-- Extracted information follows --

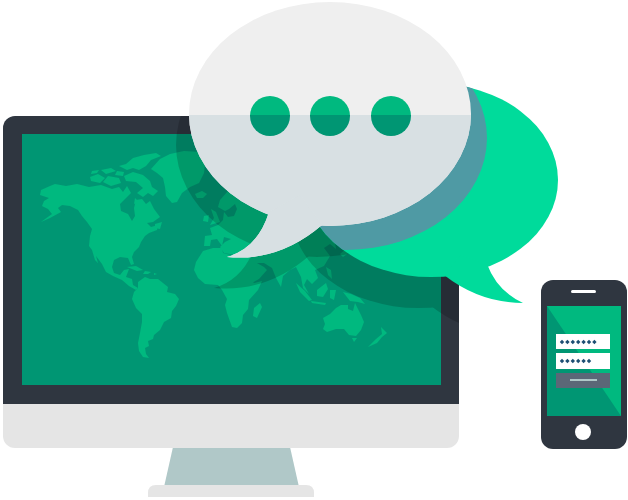
<!DOCTYPE html>
<html lang="en">
<head>
<meta charset="utf-8">
<title>Messaging across devices</title>
<style>
:root {
  --ink: #2f3640;
  --shell: #e5e5e5;
  --stand: #b0c8c8;
  --screen: #009673;
  --land: #00b97f;
  --mint: #00db9b;
  --cloud: #efefef;
  --mist: #d8e0e3;
  --steel: #4f9aa4;
  --slate: #5b6777;
  --navy: #1d4f74;
  --white: #fff;
}
html, body { margin: 0; overflow: hidden; background: var(--white); }
svg { display: block; width: 628px; height: 500px; }
.ink { fill: var(--ink); }
.shell { fill: var(--shell); }
.stand { fill: var(--stand); }
.screen { fill: var(--screen); }
.land { fill: var(--land); }
.mint { fill: var(--mint); }
.cloud { fill: var(--cloud); }
.mist { fill: var(--mist); }
.steel { fill: var(--steel); }
.slate { fill: var(--slate); }
.navy { fill: var(--navy); }
.white { fill: var(--white); }
.shade { fill: #000; opacity: .17; }
</style>
</head>
<body>
<svg viewBox="0 0 628 500" role="img" aria-label="Desktop computer with a world map, two speech bubbles and a phone with a login form">
  <defs>
    <g id="speech-front">
      <ellipse cx="330" cy="114" rx="141" ry="112"/>
      <path d="M269 212Q258 248 227 257Q279 262 322 225L300 195Z"/>
    </g>
    <g id="speech-back">
      <ellipse cx="431" cy="180" rx="127" ry="97"/>
      <path d="M487 264Q497 291 523 303Q480 303 444 275L460 255Z"/>
    </g>
    <g id="typing-dots">
      <circle cx="270" cy="116" r="20"/>
      <circle cx="330" cy="116" r="20"/>
      <circle cx="391" cy="116" r="20"/>
    </g>
    <path id="mark" d="M0 -2.2L2.2 0L0 2.2L-2.2 0Z"/>
    <clipPath id="monitor-area"><rect x="3" y="116" width="456" height="332" rx="12"/></clipPath>
    <clipPath id="lower-half"><rect x="180" y="115" width="300" height="150"/></clipPath>
    <clipPath id="back-area"><use href="#back-ellipse"/><ellipse id="back-ellipse" cx="431" cy="180" rx="127" ry="97"/></clipPath>
    <clipPath id="phone-screen"><rect x="547" y="306" width="74" height="110"/></clipPath>
  </defs>

  <g id="computer">
    <path class="stand" d="M173 447H290L299 487H164Z"/>
    <path class="shell" d="M148 497V493Q148 485 156 485H306Q314 485 314 493V497Z"/>
    <g clip-path="url(#monitor-area)">
      <rect class="ink" x="3" y="116" width="456" height="289"/>
      <rect class="shell" x="3" y="404" width="456" height="44"/>
      <rect class="screen" x="22" y="134" width="419" height="251"/>

      <g id="world-map" class="land">
        <path id="north-america" d="M41 190L50 186L55 184L66 186L77 184L89 187L101 185L112 189L119 187L123 192L127 186L131 193L125 199L120 204L121 211L128 214L132 221L135 216L134 208L136 200L142 199L146 204L150 201L154 209L160 217L153 222L147 223L151 227L158 225L157 230L149 233L145 236L141 242L139 247L134 252L132 257L134 264L131 265L128 258L120 257L114 260L112 267L114 273L120 275L124 270L129 269L126 277L132 279L133 285L138 288L136 290L129 286L122 280L113 276L106 272L102 264L96 256L98 263L95 260L92 250L89 246L90 236L92 229L87 222L82 216L78 210L70 206L62 205L58 208L61 212L50 218L41 222L52 214L48 209L42 206L44 201L49 198L40 195Z"/>
        <path d="M126 164L133 158L144 155L156 153L161 156L151 160L146 166L139 170L133 168L127 170L119 166ZM117 171L124 172L123 176L115 175ZM108 176L119 178L121 183L111 186L103 182ZM90 177L98 174L105 178L100 183L91 181ZM124 176L133 172L143 175L150 181L152 187L158 191L153 196L148 193L143 197L137 193L143 188L136 182L126 181ZM101 170L111 168L116 171L106 174ZM92 171L99 170L97 173L91 174ZM135 198L139 202L134 204ZM155 224L162 222L160 229L155 228Z"/>
        <path id="greenland" d="M151 169L160 159L170 154L184 151L200 152L210 156L205 164L204 173L199 183L190 187L182 193L177 202L172 203L166 196L165 187L163 178L157 173Z"/>
        <path d="M127 267L136 266L143 270L137 271ZM145 271L151 272L148 274L143 274ZM154 273L157 274L154 275Z"/>
        <path id="south-america" d="M138 282L145 277L150 279L158 279L163 283L168 287L167 292L175 294L179 299L176 306L172 311L171 318L164 322L160 330L154 335L153 339L148 341L149 346L145 348L146 354L149 358L143 357L139 351L138 343L140 333L142 322L142 314L136 308L132 299L134 292L138 288Z"/>
        <path d="M195 194L202 191L207 194L203 198L197 198Z"/>
        <path id="europe-asia" d="M204 246L205 236L212 235L210 228L218 225L223 220L224 212L228 217L234 216L237 209L235 204L229 209L225 211L218 207L220 200L228 191L237 184L247 185L257 192L268 190L278 186L290 186L301 180L316 183L330 188L350 190L370 194L385 200L378 207L367 209L359 221L352 214L340 218L347 227L342 238L335 242L336 249L330 244L324 248L330 256L324 266L315 270L318 278L312 284L307 279L304 285L309 294L303 288L301 277L296 267L290 270L283 276L281 287L276 278L272 268L264 263L257 263L264 267L267 270L259 279L248 285L242 273L238 263L236 255L224 253L220 247L225 242L231 239L224 237L222 246L217 239L211 240L210 246Z"/>
        <path d="M211 209L216 212L220 222L210 225L214 218ZM204 216L209 215L208 222L203 221Z"/>
        <path id="africa" d="M203 251L213 248L222 248L223 253L234 256L240 257L244 267L249 278L254 283L262 281L258 290L249 300L248 309L243 315L242 323L237 328L232 327L227 313L225 305L227 299L222 290L218 285L205 284L198 278L194 270L196 262Z"/>
        <path d="M260 303L262 307L257 318L253 316L254 308Z"/>
        <path d="M296 283L305 291L312 300L309 301L300 292ZM317 290L326 283L328 289L323 297L317 296ZM311 301L326 303L325 305L312 303ZM330 290L336 290L334 300L330 298ZM343 292L351 294L360 298L365 304L358 302L350 301ZM326 267L331 270L332 279L328 275ZM340 254L347 248L351 237L354 241L350 252L343 257Z"/>
        <path id="australia" d="M323 318L330 314L336 308L341 305L348 305L348 309L353 311L355 303L358 309L361 315L364 322L361 330L356 336L349 335L344 329L336 329L327 332L323 329L325 324ZM352 338L357 338L354 342Z"/>
        <path d="M381 327L387 333L382 337L377 343L368 347L376 339L382 334Z"/>
      </g>

      <g id="cast-shadows">
        <g class="shade"><use href="#speech-front" x="-13" y="31"/></g>
        <g class="shade"><use href="#speech-back" x="-13" y="31"/></g>
      </g>
    </g>
  </g>

  <g id="reply-bubble">
    <use class="mint" href="#speech-back"/>
    <ellipse class="steel" cx="346" cy="138" rx="141" ry="112" clip-path="url(#back-area)"/>
  </g>

  <g id="typing-bubble">
    <use class="cloud" href="#speech-front"/>
    <use class="land" href="#typing-dots"/>
    <g clip-path="url(#lower-half)">
      <use class="mist" href="#speech-front"/>
      <use class="screen" href="#typing-dots"/>
    </g>
  </g>

  <g id="phone">
    <rect class="ink" x="541" y="280" width="86" height="169" rx="12"/>
    <rect class="white" x="571" y="290" width="25" height="3" rx="1.5"/>
    <g clip-path="url(#phone-screen)">
      <rect class="land" x="547" y="306" width="74" height="110"/>
      <path class="screen" d="M547 306L621 416H547Z"/>
    </g>
    <g id="login-form">
      <rect class="white" x="556" y="334" width="54" height="15"/>
      <rect class="white" x="556" y="353" width="54" height="16"/>
      <rect class="slate" x="556" y="373" width="54" height="15"/>
      <rect class="stand" x="570" y="379" width="27" height="2"/>
      <g class="navy">
        <g id="six-marks">
          <use href="#mark" x="562" y="342"/>
          <use href="#mark" x="567.4" y="342"/>
          <use href="#mark" x="572.8" y="342"/>
          <use href="#mark" x="578.2" y="342"/>
          <use href="#mark" x="583.6" y="342"/>
          <use href="#mark" x="589" y="342"/>
        </g>
        <use href="#mark" x="594.4" y="342"/>
        <use href="#six-marks" y="19"/>
      </g>
    </g>
    <circle class="white" cx="583" cy="432" r="8"/>
  </g>
</svg>
</body>
</html>
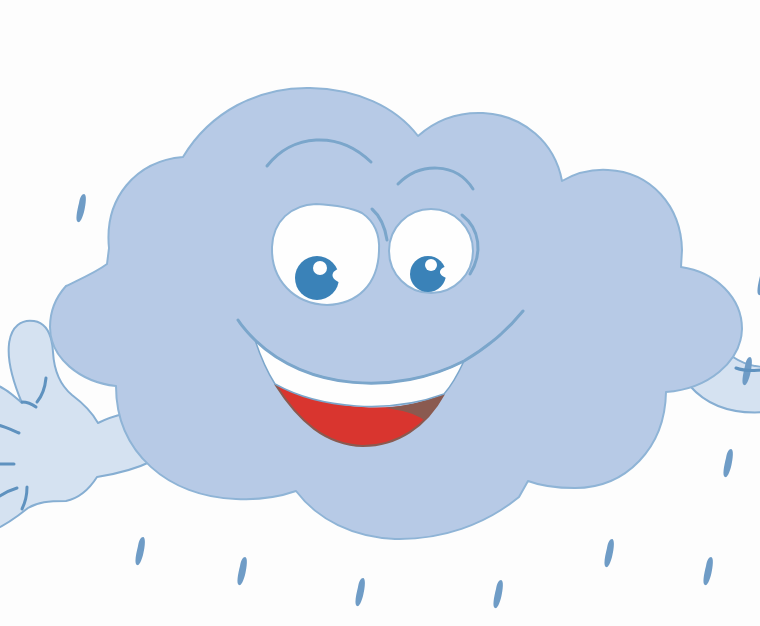
<!DOCTYPE html>
<html lang="en">
<head>
<meta charset="utf-8">
<title>Smiling rain cloud</title>
<style>
:root {
  --paper: #fdfdfd;
  --cloud: #b7cae6;
  --cloud-edge: #8fb4d6;
  --hand: #d5e2f1;
  --hand-edge: #86aed2;
  --line: #7ba6cb;
  --rain: #6f9cc6;
  --crease: #5f92bf;
  --iris: #3a82b8;
  --white: #fefefe;
  --tongue: #d9352f;
  --mouth-dark: #8a5a50;
}
html, body { margin: 0; height: 100%; overflow: hidden; background: var(--paper); }
svg { display: block; width: 760px; height: 626px; }
.cloud { fill: var(--cloud); stroke: var(--cloud-edge); stroke-width: 2; stroke-linejoin: round; }
.hand { fill: var(--hand); stroke: var(--hand-edge); stroke-width: 2; stroke-linejoin: round; }
.crease { fill: none; stroke: var(--crease); stroke-width: 3; stroke-linecap: round; }
.line { fill: none; stroke: var(--line); stroke-width: 3; stroke-linecap: round; }
.eye { fill: var(--white); stroke: var(--cloud-edge); stroke-width: 2; }
.iris { fill: var(--iris); }
.glint, .teeth { fill: var(--white); }
.teeth { stroke: var(--line); stroke-width: 1.5; stroke-linejoin: round; }
.tongue { fill: var(--tongue); }
.mouth-dark { fill: var(--mouth-dark); }
.mouth-edge { fill: none; stroke: var(--mouth-dark); stroke-width: 2; }
.rain { fill: var(--rain); }
</style>
</head>
<body>
<svg viewBox="0 0 760 626" role="img" aria-label="Smiling cartoon cloud with waving hands and falling rain">
  <defs>
    <path id="drop" d="M3-14C6-14 5-4 3 4C1 11-1 15-3 14C-6 13-4 3-2-5C-1-11 1-14 3-14Z"/>
    <filter id="soften" x="0" y="0" width="760" height="626" filterUnits="userSpaceOnUse">
      <feGaussianBlur stdDeviation="0.7"/>
    </filter>
  </defs>

  <g filter="url(#soften)">
    <g id="left-hand">
      <path class="hand" d="M-6 384C6 388 14 396 22 403C14 384 7 362 9 344C11 326 22 319 34 321C47 323 52 336 53 352C54 370 60 385 72 395C84 404 92 412 98 423C106 419 114 416 124 414L152 461C134 470 116 474 97 477C90 488 80 498 66 501C48 501 38 502 28 508C18 516 8 524-6 530Z"/>
      <path class="crease" d="M46 378C45 388 42 396 37 402M22 402C27 402 32 404 36 407M-2 425C6 427 12 430 19 433M-2 464L14 464M-2 497C4 493 10 490 17 488M27 487C27 496 25 503 22 509"/>
    </g>

    <path id="right-arm" class="hand" d="M690 386C704 402 728 415 766 412V367C754 367 742 363 733 357Z"/>

    <path id="cloud-body" class="cloud" d="M183 157C210 112 258 87 310 88C356 89 395 106 418 136C437 119 459 112 483 113C524 115 555 143 562 181C576 173 591 169 608 170C651 172 681 206 682 250L681 267C716 272 742 298 742 329C741 362 708 389 666 392C665 448 626 488 575 488C557 488 541 486 528 481L519 497C485 525 441 540 395 539C353 537 318 520 296 491C276 498 257 500 236 499C169 497 116 453 116 386C80 382 50 358 50 327C50 309 57 296 66 286C78 280 95 273 107 264L109 248C104 198 136 161 183 157Z"/>

    <g id="eyebrows" class="line">
      <path d="M267 166C292 134 338 130 371 162"/>
      <path d="M398 184C420 162 456 162 473 189"/>
    </g>

    <g id="eyes">
      <path class="line" d="M372 209C380 216 385 227 387 240M462 215C480 229 483 253 470 274"/>
      <path class="eye" d="M272 247C273 221 291 205 316 204C334 205 350 207 362 213C375 222 380 235 379 251C378 284 358 304 327 305C294 304 271 280 272 247Z"/>
      <ellipse class="eye" cx="431" cy="251" rx="42" ry="42"/>
      <circle class="iris" cx="317" cy="278" r="22"/>
      <circle class="glint" cx="320" cy="268" r="7"/>
      <path class="glint" d="M342 268C330 270 329 279 341 283Z"/>
      <circle class="iris" cx="428" cy="274" r="18"/>
      <circle class="glint" cx="431" cy="265" r="6"/>
      <path class="glint" d="M448 266C438 268 437 275 447 278Z"/>
    </g>

    <g id="smile">
      <path class="tongue" d="M275 384C310 404 390 420 444 394C426 427 397 446 363 446C326 445 299 422 275 384Z"/>
      <path class="mouth-dark" d="M385 408C406 406 426 401 444 394C437 406 431 414 424 420C416 414 402 410 385 408Z"/>
      <path class="mouth-edge" d="M275 384C299 422 326 445 363 446C397 446 426 427 444 394"/>
      <path class="teeth" d="M255 340C306 390 396 396 464 361C458 374 452 385 444 394C390 414 320 409 275 384C266 370 260 355 255 340Z"/>
      <path class="line" d="M238 320C243 328 249 334 255 340C306 390 396 396 464 361C486 348 506 332 523 311"/>
    </g>

    <g id="raindrops" class="rain">
      <use href="#drop" x="81" y="208"/>
      <use href="#drop" x="140" y="551"/>
      <use href="#drop" x="242" y="571"/>
      <use href="#drop" x="360" y="592"/>
      <use href="#drop" x="498" y="594"/>
      <use href="#drop" x="609" y="553"/>
      <use href="#drop" x="708" y="571"/>
      <use href="#drop" x="728" y="463"/>
      <use href="#drop" x="747" y="371"/>
      <use href="#drop" x="762" y="281"/>
    </g>
    <path id="arm-crease" class="crease" d="M736 368C744 371 752 371 762 370"/>
  </g>
</svg>
</body>
</html>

-- Extracted information concluded --

● The task
Each line above that contains the word "speech" should be returned.

● Expected answer
<svg viewBox="0 0 628 500" role="img" aria-label="Desktop computer with a world map, two speech bubbles and a phone with a login form">
    <g id="speech-front">
    <g id="speech-back">
        <g class="shade"><use href="#speech-front" x="-13" y="31"/></g>
        <g class="shade"><use href="#speech-back" x="-13" y="31"/></g>
    <use class="mint" href="#speech-back"/>
    <use class="cloud" href="#speech-front"/>
      <use class="mist" href="#speech-front"/>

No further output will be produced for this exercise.